Search the listing for the string "rule" and copy every line that contains it.

>>>>

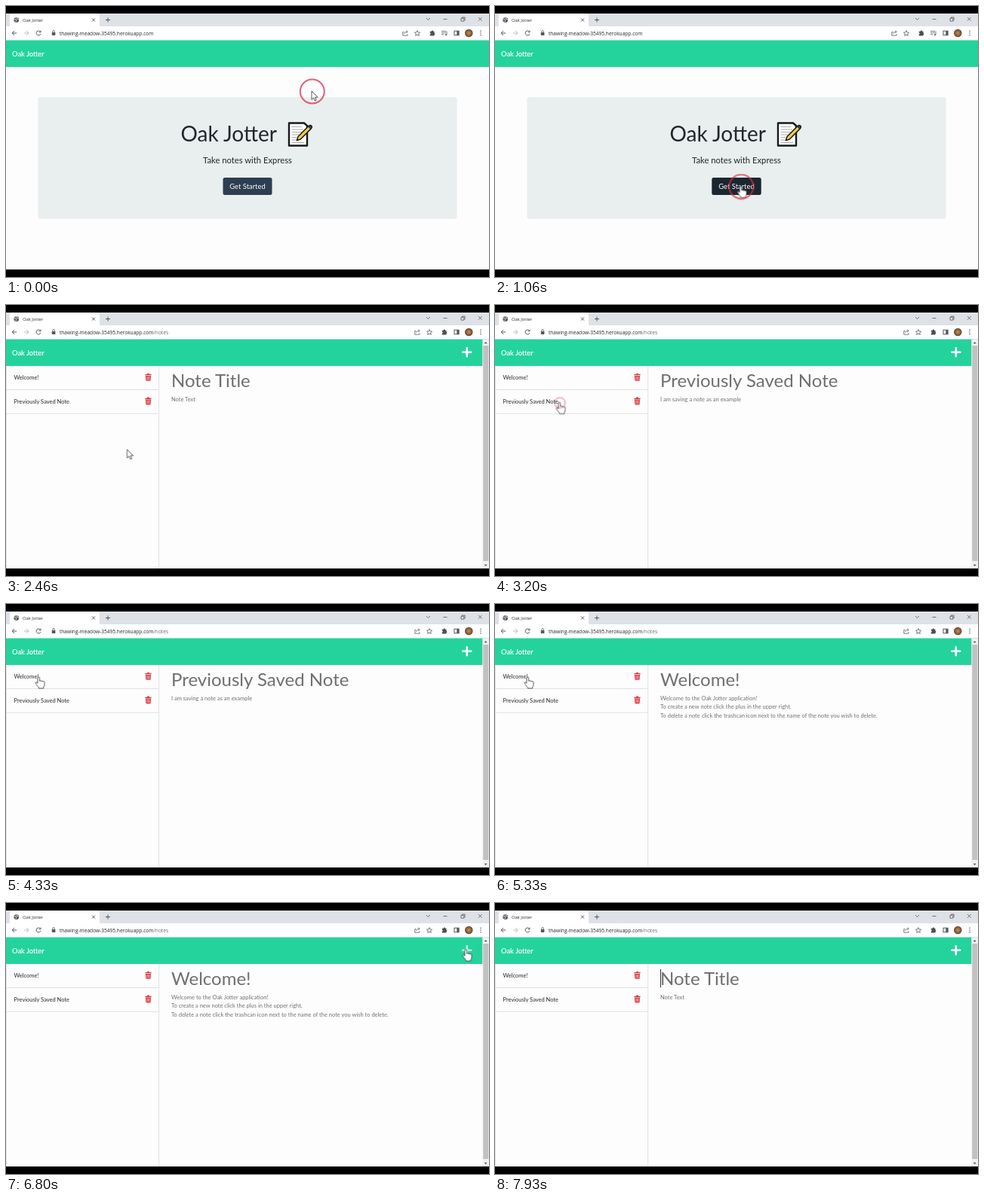
An HTML page that plays this animation: 640 by 360 pixels, repeating every 8000 ms.

```html
<!DOCTYPE html>
<html lang="en">
<head>
<meta charset="utf-8">
<title>Oak Jotter</title>
<style>
html, body { margin: 0; width: 100%; height: 100%; overflow: hidden; background: #000; }
svg { display: block; width: 100vw; height: 100vh; }
text { font-family: Lato, sans-serif; font-size: 7.5px; white-space: pre; }
.ui { font-family: "Open Sans", sans-serif; font-size: 6.6px; fill: #26282b; }
.line { fill: none; stroke: #55585c; stroke-width: 1; }
.thin { stroke-width: .8; }
.brand { font-size: 9.4px; fill: #fff; stroke: #fff; stroke-width: .15; }
.title { font-size: 24px; fill: #706e6e; }
.body text { fill: #6f7072; }
.item { fill: #24292d; }
.rule { stroke: #dfe1e3; stroke-width: 1; }
.pointer path { stroke: #2d3036; stroke-width: .8; fill: #fff; stroke-linejoin: round; }
</style>
</head>
<body>
<svg viewBox="0 0 640 360">
  <defs>
    <radialGradient id="face"><stop stop-color="#c49058"/><stop offset="1" stop-color="#68452b"/></radialGradient>
    <g id="trash" fill="#dc3b43">
      <path d="M0 1.3H2.3L3 .2H5.4L6.1 1.3H8.4V2.5H0Z"/>
      <path d="M.6 3.1H7.8L7.4 9.2Q7.3 10 6.5 10H1.9Q1.1 10 1 9.2Z"/>
      <path d="M2.5 4.3V8.8M4.2 4.3V8.8M5.9 4.3V8.8" stroke="#fff" stroke-width=".55"/>
    </g>
    <g id="share" class="line thin">
      <path d="M-1.5 -1.5H-3.2V3.2H3V1.2M-1.3 1C-1 -1 .4 -1.7 2.7 -1.7M1.3 -3.4L3.2 -1.7L1.3 0"/>
    </g>
    <path id="star" class="line thin" d="M0 -3.6L1.1 -1.2 3.6 -1 1.7 .7 2.3 3.2 0 1.9 -2.3 3.2 -1.7 .7 -3.6 -1 -1.1 -1.2Z"/>
    <path id="puzzle" fill="#4b4e52" d="M-3.2 -2H-1.3A1.2 1.2 0 0 1 1.1 -2H2.5V0A1.2 1.2 0 0 1 2.5 2.3V3.6H-3.2V1.8A1 1 0 0 0 -3.2 -.2Z"/>
  </defs>

  <rect y="10" width="640" height="340" fill="#fdfdfd"/>

  <!-- browser frame -->
  <rect y="10" width="640" height="18" fill="#dee1e6"/>
  <path d="M2 28Q5 28 5 25V13Q5 10 8 10H121Q124 10 124 13V25Q124 28 127 28Z" fill="#fff"/>
  <rect y="27" width="640" height="18.5" fill="#fff"/>
  <circle cx="13.8" cy="18.6" r="3.4" fill="#54575b"/>
  <path d="M11 18L13 17.2 14 18.6 13 20 13.4 21.4M14.5 15.8L14.7 17 16.8 18.3" stroke="#fff" stroke-width=".8" fill="none"/>
  <text class="ui" x="22" y="20.8" style="font-size:5.8px">Oak Jotter</text>
  <path class="line" d="M114 16.5l4 4m0 -4l-4 4M132 18.5h6m-3 -3v6"/>
  <path class="line thin" d="M557 16l2.5 2.5 2.5 -2.5M579.5 17.5h5M603 16.3h3.8v3.8h-3.8zM604.3 16.3v-1.3h3.8v3.8h-1.3M626 15l4.6 4.6m0 -4.6l-4.6 4.6"/>
  <path class="line" d="M14.2 36H8.2m2.9 -3L8.2 36l2.9 3"/>
  <path class="line" d="M24 36h6m-2.9 -3L30 36l-2.9 3" style="stroke:#b8babd"/>
  <path class="line" d="M45.6 34.2A3 3 0 1 0 46 37M46 32.6v2.2h-2.2"/>
  <rect x="60.8" y="35" width="4.6" height="4" rx=".5" fill="#55585c"/>
  <path class="line thin" d="M61.8 35v-1.2a1.3 1.3 0 0 1 2.6 0V35"/>
  <text class="ui" x="71" y="38.6">thawing-meadow-35495.herokuapp.com<tspan id="path" fill="#686b70">/notes</tspan></text>
  <g id="toolsWide">
    <use href="#share" x="529" y="36"/><use href="#star" x="545" y="36.2"/><use href="#puzzle" x="565" y="35.8"/>
    <path class="line thin" d="M577 33.5h6M577 35.7h6M577 37.9h3M584 33.5v4.8"/><circle cx="583" cy="38.3" r="1" fill="#55585c"/>
  </g>
  <g id="toolsNarrow">
    <use href="#share" x="545" y="36"/><use href="#star" x="561" y="36.2"/><use href="#puzzle" x="581" y="35.8"/>
  </g>
  <rect class="line" x="594" y="33.2" width="6" height="5.6"/><rect x="597.3" y="33" width="3" height="6" fill="#55585c"/>
  <circle cx="613.3" cy="36" r="5.3" fill="url(#face)"/>
  <g fill="#55585c"><circle cx="629" cy="33.3" r=".8"/><circle cx="629" cy="36" r=".8"/><circle cx="629" cy="38.7" r=".8"/></g>

  <rect y="45.5" width="640" height="35.5" fill="#24d39b"/>
  <text class="brand" x="8" y="66.8">Oak Jotter</text>

  <g id="home">
    <rect x="42.5" y="121.3" width="555" height="161.5" rx="2.5" fill="#e9eeee"/>
    <text x="231.5" y="180" style="font-size:28px" fill="#20282c">Oak Jotter</text>
    <g stroke="#17191b" stroke-linejoin="round">
      <path d="M375 155.5H395L399 159V185.5H375Z" fill="#fff" stroke-width="2.4"/>
      <path d="M378.5 160.5H392M378.5 164H394M378.5 167.5H392M378.5 171H388M378.5 174.5H385M378.5 178H384M378.5 181.5H395" stroke="#a9adb0" stroke-width="1.1"/>
      <path d="M385.3 178.6L387 173.5 400.4 160Q403 157.4 404.8 159.3 406.2 161 403.8 163.4L390.3 177Z" fill="#f6c849" stroke-width="1.5"/>
      <path d="M400.4 160Q403 157.4 404.8 159.3 406.2 161 403.8 163.4Z" fill="#444" stroke-width="1"/>
    </g>
    <text x="320" y="209.2" text-anchor="middle" style="font-size:11.25px" fill="#20282c">Take notes with Express</text>
    <rect x="287.5" y="228" width="65" height="23" rx="2.5" fill="#2c3e50"/>
    <rect id="hover" x="287.5" y="228" width="65" height="23" rx="2.5" fill="#1b2730"/>
    <text x="320" y="243.2" text-anchor="middle" style="font-size:9.4px" fill="#fff">Get Started</text>
  </g>

  <g id="notes">
    <path class="rule" d="M.5 81V350M202.7 81V350"/>
    <rect x="631.3" y="45.5" width="8.7" height="304.5" fill="#f1f1f1"/>
    <rect x="632.3" y="54" width="7" height="286" fill="#c1c1c1"/>
    <path d="M633.7 51.2l2 -2.2 2 2.2zM633.7 344.8l2 2.2 2 -2.2z" fill="#505050"/>
    <path id="plus" d="M610.8 57.3V68.3M605.3 62.8H616.3" stroke="#fff" stroke-width="2.6" stroke-linecap="round"/>
    <g id="list">
      <path class="rule" d="M1 112.5H202M1 144.3H202"/>
      <text class="item" x="10.5" y="99.2">Welcome!</text><use href="#trash" x="184.3" y="90.8"/>
      <text class="item" x="10.5" y="130.8">Previously Saved Note</text><use href="#trash" x="184.3" y="122.4"/>
    </g>
    <g id="blank" class="body">
      <text class="title" x="219" y="109.3" style="fill:#706e6e">Note Title</text>
      <text x="219" y="128.2">Note Text</text>
    </g>
    <g id="saved" class="body">
      <text class="title" x="219" y="109.3">Previously Saved Note</text>
      <text x="219" y="128.2">I am saving a note as an example</text>
    </g>
    <g id="welcome" class="body">
      <text class="title" x="219" y="109.3">Welcome!</text>
      <text x="219" y="128.2">Welcome to the Oak Jotter application!</text>
      <text x="219" y="139.4">To create a new note click the plus in the upper right.</text>
      <text x="219" y="150.6">To delete a note click the trashcan icon next to the name of the note you wish to delete.</text>
    </g>
    <path id="caret" d="M219.5 88V112.3" stroke="#333" stroke-width="1"/>
  </g>

  <g id="cursor" class="pointer">
    <path id="arrow" d="M0 0V11.3L2.6 8.9 4.4 12.9 6.2 12.1 4.5 8.2H8.1Z"/>
    <path id="hand" d="M-1.3 1.2a1.3 1.3 0 0 1 2.6 0V5.4a1.2 1.2 0 0 1 2.3 .4a1.2 1.2 0 0 1 2.2 .5a1.1 1.1 0 0 1 2 .8V11L6.5 13.5V15H.1V13.8L-2.6 10.5-4 8.2C-4.6 7 -3.2 6.2 -2.3 7.2L-1.3 8.3Z"/>
    <path id="beam" style="fill:none" d="M-2 -6H2M0 -6V6M-2 6H2"/>
    <circle id="ring" cx=".8" cy=".5" fill="none" stroke="#d82d48" stroke-opacity=".75" stroke-width="2"/>
  </g>

  <path d="M0 0H640V10H0ZM0 350H640V360H0Z"/>
</svg>
<script>
const LOOP = 8000;
const el = id => document.getElementById(id);
const epoch = document.timeline.currentTime ?? 0;

function play(id, frames) {
  const animation = el(id).animate(
    frames.map(({ at, ...rest }) => ({ ...rest, offset: at / LOOP })),
    { duration: LOOP, iterations: Infinity });
  animation.startTime = epoch;
}

// Hard on/off switching over [from, to] spans.
function show(id, spans, on = 1, off = 0) {
  const frames = [];
  const add = (at, opacity) => frames.push({ at, opacity, easing: "step-end" });
  if (spans[0][0] > 0) add(0, off);
  for (const [from, to] of spans) {
    add(from, on);
    if (to < LOOP) add(to, off);
  }
  add(LOOP, spans.at(-1)[1] < LOOP ? off : on);
  play(id, frames);
}

const visible = {
  home: [[0, 1330]],
  hover: [[700, 1330]],
  notes: [[1330, LOOP]],
  path: [[1330, LOOP]],
  toolsWide: [[0, 1900]],
  toolsNarrow: [[1900, LOOP]],
  list: [[1660, LOOP]],
  blank: [[1330, 3070], [7130, LOOP]],
  saved: [[3070, 4530]],
  welcome: [[4530, 7130]],
  caret: [[7750, LOOP]],
  arrow: [[0, 700], [2400, 2880], [6450, 6630], [7230, 7400]],
  hand: [[700, 2000], [2880, 5720], [6630, 7230]],
  beam: [[2000, 2400], [5720, 6450], [7400, 7800]],
};
for (const [id, spans] of Object.entries(visible)) show(id, spans);
show("plus", [[6630, 7230]], .7, 1);

const route = [
  [0, 405, 113], [200, 405, 113], [800, 325.5, 239.5], [1900, 325.5, 239.5],
  [2630, 140, 186], [3000, 85.3, 129.5], [3600, 85.3, 129.5], [4150, 43.2, 97],
  [5450, 43.2, 97], [6700, 609.3, 62], [7180, 609.3, 62], [7620, 290, 101], [LOOP, 290, 101],
];
play("cursor", route.map(([at, x, y]) =>
  ({ at, transform: `translate(${x}px, ${y}px)`, easing: "ease-in-out" })));

// The ring opens on press and closes after release.
const presses = [[930, 1130], [2870, 3070], [4400, 4530], [6950, 7100], [7600, 7680]];
const ring = [[0, 16], [60, 16], [290, 0]];
for (const [down, up] of presses) ring.push([down - 70, 0], [down, 16], [up, 16], [Math.min(up + 230, 7800), 0]);
ring.push([LOOP, 0]);
play("ring", ring.map(([at, r]) => ({ at, r: `${r}px`, strokeOpacity: r ? .75 : 0 })));
</script>
</body>
</html>
```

<<<<

The answer.
.rule { stroke: #dfe1e3; stroke-width: 1; }
    <path class="rule" d="M.5 81V350M202.7 81V350"/>
      <path class="rule" d="M1 112.5H202M1 144.3H202"/>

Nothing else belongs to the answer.